Task details: Each line of the data below that includes the string "circle" must be copied.

Data for the task:
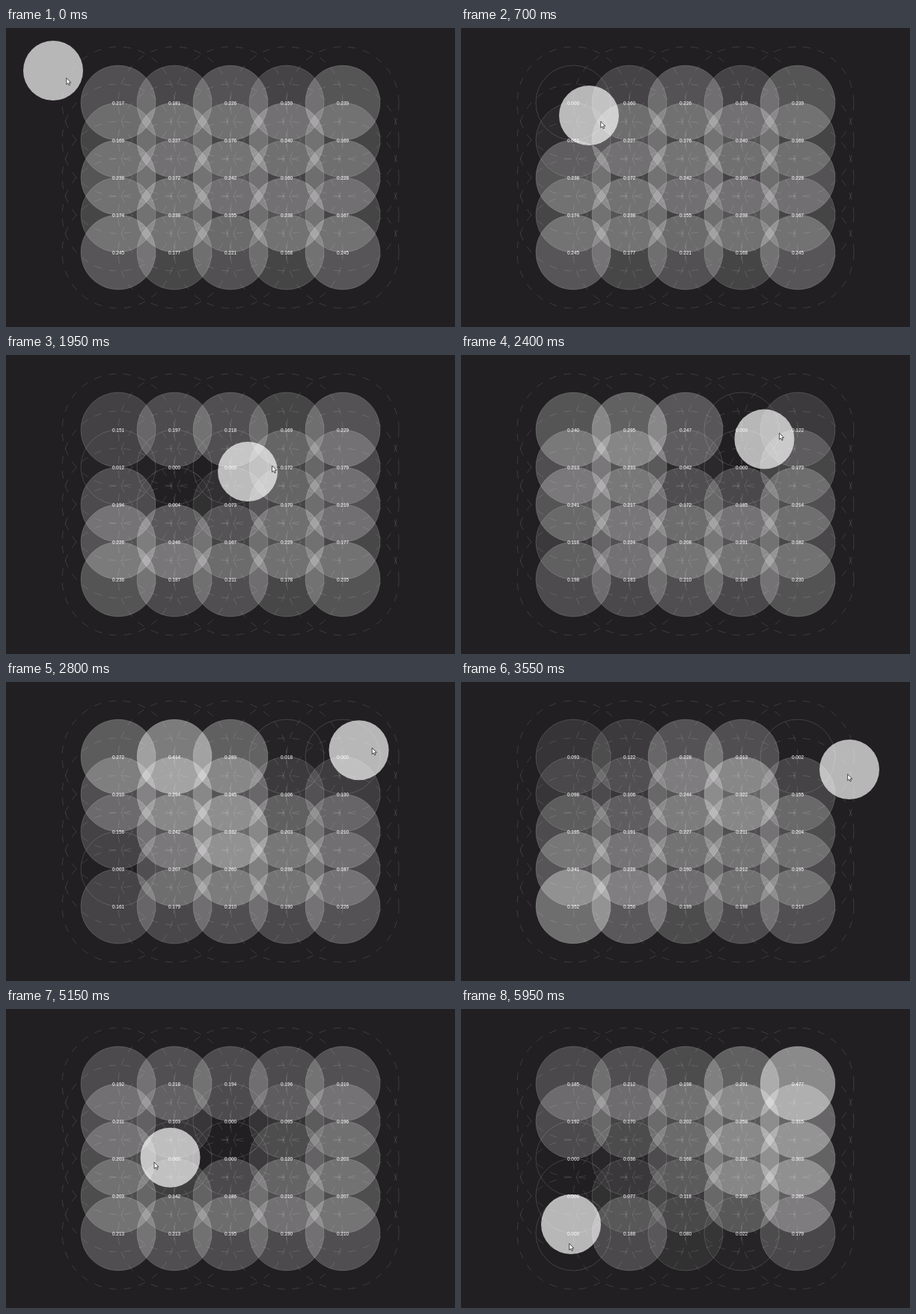
Recreate the animation shown at these times as an HTML page with a canvas. Size 600 by 400 pixels, loop 6 s.

```html
<!DOCTYPE html>
<html>
<head>
<meta charset="utf-8">
<style>
html, body { margin: 0; width: 600px; height: 400px; overflow: hidden; background: #211f21; }
canvas { display: block; }
</style>
</head>
<body>
<canvas id="stage" width="600" height="400"></canvas>
<script>
const ctx = document.getElementById('stage').getContext('2d');
const LOOP = 6000, STEP = 50, SETTLED = 5850, POINTER_LEAD = 115;
const clamp = v => Math.max(0, Math.min(1, v));
const white = a => `rgba(255,255,255,${a})`;

// Key points of the disc: time, x, y
const path = [
  [0, 63, 57], [700, 171, 117], [1000, 200, 126], [1300, 157, 124],
  [1600, 190, 168], [1950, 323, 156], [2300, 388, 120], [2800, 471.5, 91.3],
  [3250, 534, 93], [3550, 519, 117], [3900, 521, 128], [4450, 405, 159],
  [5000, 250, 190], [5600, 152, 232], [5850, 147, 288]
];

// Swells and dips of the field: time, column, row, strength
const swells = [
  [1950, 0, 2, 0.13],
  [2800, 1, 0, 0.22], [2800, 1.7, 2.4, 0.14], [2800, 0, 3, -0.2],
  [3550, 0.5, 0.5, -0.17], [3550, 3, 0.6, 0.17], [3550, 4, 0, -0.25], [3550, 0, 4, 0.14],
  [4450, 0.3, 0.7, 0.15], [4450, 4, 0.6, -0.2], [4450, 2, 4, 0.18],
  [SETTLED, 4, 0, 0.27], [SETTLED, 3.5, 2.5, 0.17], [SETTLED, 1, 2.4, -0.17], [SETTLED, 2.8, 4, -0.2]
];

// Small fixed irregularity per cell
let seed = 7;
const random = () => (seed = seed * 16807 % 2147483647) / 2147483647;
const cells = Array.from({ length: 25 }, (_, i) => {
  const col = i % 5, row = Math.floor(i / 5);
  return { col, row, x: 150 + 75 * col, y: 100 + 50 * row, jitter: (random() - 0.5) * 0.03 };
});

// Smooth curve through the path points
function track(t, axis) {
  const last = path.length - 1;
  let i = 0;
  while (i < last - 1 && path[i + 1][0] <= t) i++;
  const slope = k => {
    const a = path[Math.max(0, k - 1)], b = path[Math.min(last, k + 1)];
    return (b[axis] - a[axis]) / (b[0] - a[0]);
  };
  const p = path[i], q = path[i + 1], h = q[0] - p[0], u = (t - p[0]) / h;
  return p[axis] + (q[axis] - p[axis]) * u * u * (3 - 2 * u)
    + h * u * (1 - u) * ((1 - u) * slope(i) - u * slope(i + 1));
}

// The disc follows the pointer, so the pointer leads along the velocity
function pointerAt(t, axis) {
  const speed = (track(t + 1, axis) - track(t - 1, axis)) / 2;
  return track(t, axis) + speed * POINTER_LEAD;
}

// The disc empties the cells it passes, which then refill
function drain(cell, t) {
  let most = 0;
  for (let lag = 0; lag <= Math.min(t, 650); lag += STEP) {
    const d = Math.hypot(track(t - lag, 1) - cell.x, track(t - lag, 2) - cell.y);
    most = Math.max(most, clamp((60 - d) / 30) * clamp((650 - lag) / 250));
  }
  return t ? most : 0;
}

function levelAt(cell, t) {
  const { col, row, jitter } = cell;
  const checker = (col + row) % 2 ? -0.032 : 0.032;
  let level = 0.2 + jitter + checker * clamp(1.4 - t / 2800);
  for (const [time, c, r, strength] of swells) {
    const near = (col - c) ** 2 + (row - r) ** 2 + ((t - time) / 450) ** 2;
    level += strength * Math.exp(-near);
  }
  return Math.max(0, level) * (1 - drain(cell, t));
}

function circle(x, y, r) {
  ctx.beginPath();
  ctx.arc(x, y, r, 0, Math.PI * 2);
}

function drawPointer(x, y) {
  const shape = [[0, 0], [0, 8.6], [2, 6.8], [3.4, 9.8], [4.8, 9.2], [3.5, 6.3], [6, 6.2]];
  ctx.beginPath();
  shape.forEach(([dx, dy]) => ctx.lineTo(x + dx, y + dy));
  ctx.closePath();
  ctx.fillStyle = '#fff';
  ctx.fill();
  ctx.strokeStyle = '#222';
  ctx.lineWidth = 0.8;
  ctx.stroke();
}

function draw(t) {
  ctx.fillStyle = '#211f21';
  ctx.fillRect(0, 0, 600, 400);

  const levels = cells.map(cell => levelAt(cell, t));
  ctx.lineWidth = 0.5;
  cells.forEach(({ x, y }, i) => {
    circle(x, y, 50);
    ctx.fillStyle = white(levels[i]);
    ctx.fill();
    ctx.strokeStyle = white(0.3);
    ctx.stroke();
    circle(x, y, 75);
    ctx.setLineDash([10, 10]);
    ctx.strokeStyle = white(0.26);
    ctx.stroke();
    ctx.setLineDash([]);
  });

  ctx.font = '6.4px "Liberation Sans", Arial, sans-serif';
  ctx.textAlign = 'center';
  ctx.fillStyle = '#fff';
  cells.forEach(({ x, y }, i) => ctx.fillText(levels[i].toFixed(3), x, y + 3.2));

  circle(track(t, 1), track(t, 2), 40);
  ctx.fillStyle = white(0.68);
  ctx.fill();
  drawPointer(pointerAt(t, 1), pointerAt(t, 2));
}

const start = performance.now();
function frame() {
  const t = (performance.now() - start) % LOOP;
  draw(Math.min(SETTLED, Math.floor(t / STEP) * STEP));
  requestAnimationFrame(frame);
}
frame();
</script>
</body>
</html>
```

Output for this task:
function circle(x, y, r) {
    circle(x, y, 50);
    circle(x, y, 75);
  circle(track(t, 1), track(t, 2), 40);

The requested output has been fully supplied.